MANILA - The Philippine Air Force (PAF) is acquiring three modern flight simulators for P246.4 million to help pilots operate efficiently the soon-to-be-delivered T-50 fighter jets from South Korea.
The Department of National Defense (DND) said it is bidding out the project designed to enhance the operational capability of the PAF.
“This will allow pilots an almost full sensory experience that can aid improving flight instruction, enhancing proficiency, minimizing risks associated with emergency procedures training, reducing accidents, filling up downtimes, and saving on aircraft operational and maintenance costs,” Defense Undersecretary Efren Fernandez, chair of the Bids and Award Committee for the project, said.
“The DND and the Armed Forces of the Philippines now invite bids from eligible bidders for the Full Motion Flight Simulator Acquisition Project. Delivery of the goods is required within a period of 600 calendar days from the opening of the Letter of Credit (LC),” Fernandez said.
Sources said the government is set to acquire more fighter jets from other countries.
Prior to the opening of the bid for the simulator project on Feb. 10, a pre-bid conference will be held on Jan. 27 at the DND BAC Conference Room at Camp Aguinaldo.
“The DND and the AFP reserves the right to accept or reject any bid, to annul the bidding process, and to reject all bids at any time prior to the contract award, without thereby incurring any liability to the affected bidder or bidders,” Fernandez said.
The defense department is also bidding out a P149-million contract for the construction of Air Force facilities in Tawi-Tawi and Palawan as part of the military’s upgrade of its maritime defense and rescue capabilities in the West Philippine Sea and Sulu Sea.
The DND has also signed an P888-million contract with Israeli defense contractor Elbit Systems Land and C41 for the acquisition of 28 armored infantry vehicles to boost the fighting capability of the 80,000-strong Philippine Army (PA).
Part of the project is retrofitting 24 of the army’s M113 armored personnel carriers with turrets from decommissioned Scorpion light reconnaissance tanks, transforming the M113s into fire support vehicles from merely “battle taxis.” Mounted on Scorpion’s turrets are 76mm cannon and 7.62mm machinegun.

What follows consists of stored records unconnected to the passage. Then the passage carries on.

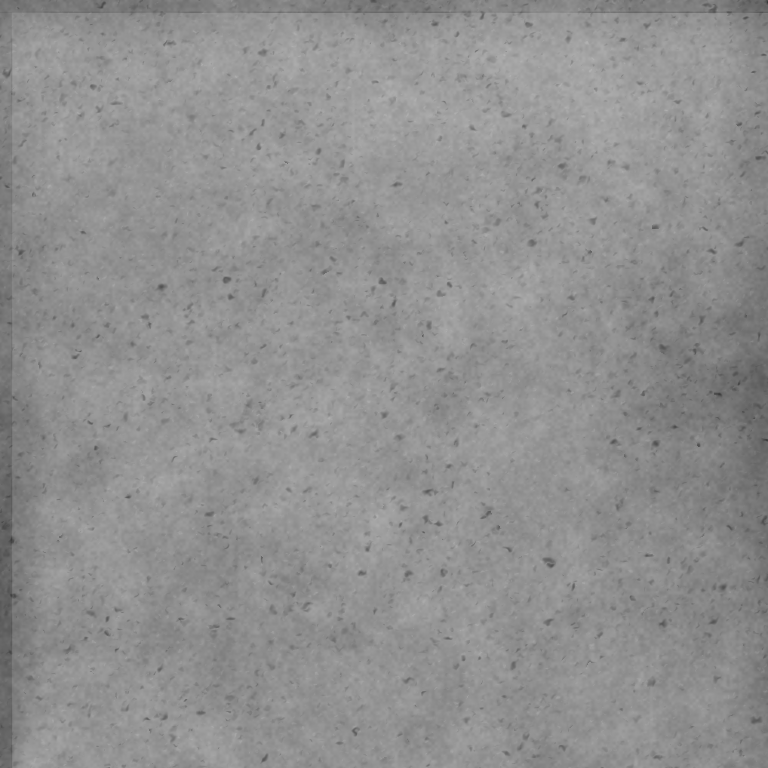
Write a WebGL 1 fragment shader that draws this texture.

```glsl
precision highp float;
// Worn grey concrete slab with pitted specks, cloudy stains and joints at the left and top.

uniform vec2 u_resolution;

const float BASE_TONE = 0.589;
const float CLOUD_CONTRAST = 0.09;
const float MOTTLE_CONTRAST = 0.10;
const float GRAIN_CONTRAST = 0.042;
const float VERTICAL_FALLOFF = 0.04;
const float EDGE_STAIN = 0.10;
const float RIGHT_STAIN = 0.10;
const float STRIP_SHADE = 0.085;
const float JOINT_SHADE = 0.13;
const vec2 JOINT = vec2(0.0155, 0.9840);
const float JOINT_WIDTH = 0.0013;
const float SPECK_ANGLE = 0.5;
const float PIT_SCALE = 68.0;
const float PORE_SCALE = 100.0;
const float FLECK_SCALE = 125.0;

float hash(vec2 p) {
  vec3 q = fract(vec3(p.xyx) * 0.1031);
  q += dot(q, q.yzx + 33.33);
  return fract((q.x + q.y) * q.z);
}

float noise(vec2 p) {
  vec2 cell = floor(p);
  vec2 f = fract(p);
  f = f * f * (3.0 - 2.0 * f);
  float low = mix(hash(cell), hash(cell + vec2(1.0, 0.0)), f.x);
  float high = mix(hash(cell + vec2(0.0, 1.0)), hash(cell + 1.0), f.x);
  return mix(low, high, f.y);
}

// Layered noise, centred on zero
float fbm(vec2 p) {
  float sum = 0.0;
  float gain = 0.5;
  for (int i = 0; i < 5; i++) {
    sum += gain * (noise(p) - 0.5);
    p = mat2(0.8, 0.6, -0.6, 0.8) * p * 2.03 + 17.3;
    gain *= 0.55;
  }
  return sum;
}

// Soft, tilted, ragged ovals scattered one per cell; density is the share of cells filled
float specks(vec2 uv, float scale, float density, float seed) {
  vec2 p = uv * scale;
  vec2 ragged = vec2(noise(p * 2.7 + seed), noise(p * 2.7 + seed + 51.0)) - 0.5;
  float mark = 0.0;
  for (int j = -1; j <= 1; j++) {
    for (int i = -1; i <= 1; i++) {
      vec2 cell = floor(p) + vec2(float(i), float(j));
      vec2 id = cell + seed;
      vec2 centre = cell + vec2(hash(id + 3.1), hash(id + 7.7));
      vec2 d = p - centre + ragged * 0.4;
      float angle = SPECK_ANGLE + (hash(id + 13.9) - 0.5) * 1.6;
      float c = cos(angle);
      float s = sin(angle);
      d = vec2(c * d.x + s * d.y, c * d.y - s * d.x);
      float size = mix(0.16, 0.36, hash(id + 21.3));
      float dist = length(d / vec2(size * 1.35, size * 0.8));
      float strength = mix(0.25, 1.0, pow(hash(id + 29.5), 3.0));
      float present = step(hash(id + 37.1), density);
      mark = max(mark, present * strength * (1.0 - smoothstep(0.1, 1.4, dist)));
    }
  }
  return mark;
}

// Thin dark line with a soft edge about one pixel wide
float seam(float offset) {
  float blur = 0.7 / min(u_resolution.x, u_resolution.y);
  return 1.0 - smoothstep(JOINT_WIDTH * 0.5 - blur, JOINT_WIDTH * 0.5 + blur, abs(offset));
}

void main() {
  vec2 uv = gl_FragCoord.xy / u_resolution;
  float cloud = fbm(uv * 4.5 + 8.0);
  float mottle = fbm(uv * 24.0 + 31.0);
  float grain = noise(uv * 250.0) + noise(uv * 140.0 + 90.0) - 1.0;

  // Cloudy cement
  float tone = BASE_TONE + VERTICAL_FALLOFF * (uv.y - 0.5);
  tone += CLOUD_CONTRAST * cloud + MOTTLE_CONTRAST * mottle + GRAIN_CONTRAST * grain;

  // Stains along the borders
  vec2 wander = uv + 0.06 * vec2(cloud, mottle);
  float lowerLeft = 1.0 - smoothstep(0.15, 0.75, uv.y);
  float leftEdge = (1.0 - smoothstep(0.015, 0.06, wander.x)) * mix(0.3, 0.9, lowerLeft);
  float topEdge = smoothstep(0.93, 1.0, wander.y) * 0.6;
  float rightEdge = smoothstep(0.93, 1.01, wander.x);
  float rightBand = smoothstep(0.66, 0.98, wander.x) * exp(-pow((uv.y - 0.45) / 0.26, 2.0));
  tone -= EDGE_STAIN * (leftEdge + topEdge + rightEdge * 0.8);
  tone -= RIGHT_STAIN * rightBand * (0.8 + 1.6 * cloud);

  // Dark pits and pores gather in patches; pale flecks fill between
  float patches = clamp(0.45 + 2.0 * fbm(uv * 10.0 + 60.0), 0.0, 1.0);
  tone -= 0.025 * smoothstep(0.5, 1.0, patches);
  tone -= 0.21 * specks(uv, PIT_SCALE, 0.06 + 0.28 * patches, 11.0);
  tone -= 0.11 * specks(uv, PORE_SCALE, 0.10 + 0.55 * patches, 143.0);
  tone += 0.05 * specks(uv, FLECK_SCALE, 0.45 - 0.3 * patches, 271.0);

  // Neighbouring slabs and broken joints
  float strip = max(1.0 - smoothstep(JOINT.x - 0.001, JOINT.x + 0.001, uv.x),
                    smoothstep(JOINT.y - 0.001, JOINT.y + 0.001, uv.y));
  float wear = smoothstep(0.25, 0.7, noise(uv * 28.0 + 5.0));
  tone -= STRIP_SHADE * strip * (0.65 + 0.35 * lowerLeft);
  tone -= JOINT_SHADE * seam(uv.y - JOINT.y) * mix(0.3, 1.0, wear);
  tone -= JOINT_SHADE * 0.45 * seam(uv.x - JOINT.x) * wear;

  gl_FragColor = vec4(vec3(clamp(tone, 0.2, 0.72)), 1.0);
}
```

The upgraded M113 fire support vehicle will also be equipped with a new fire control system and thermal imaging system.
Four of the M113s will have the capability of Infantry Fighting Vehicles (IFV) armed with 25mm automatic cannons. Six will be equipped with additional .50 caliber heavy machineguns.
The M113s will also get upgrades on their armor protection and amphibious capability.
The Israeli firm will throw in, for free, four M113 armored recovery and repair vehicles.
The Army expects to roll out the 28 combat vehicles by January 2015, said Defense Undersecretary Patrick Velez. At present, the Army is heavily dependent on 105mm and 155mm howitzers in providing fire support for troops battling Abu Sayyaf terrorists or communist rebels.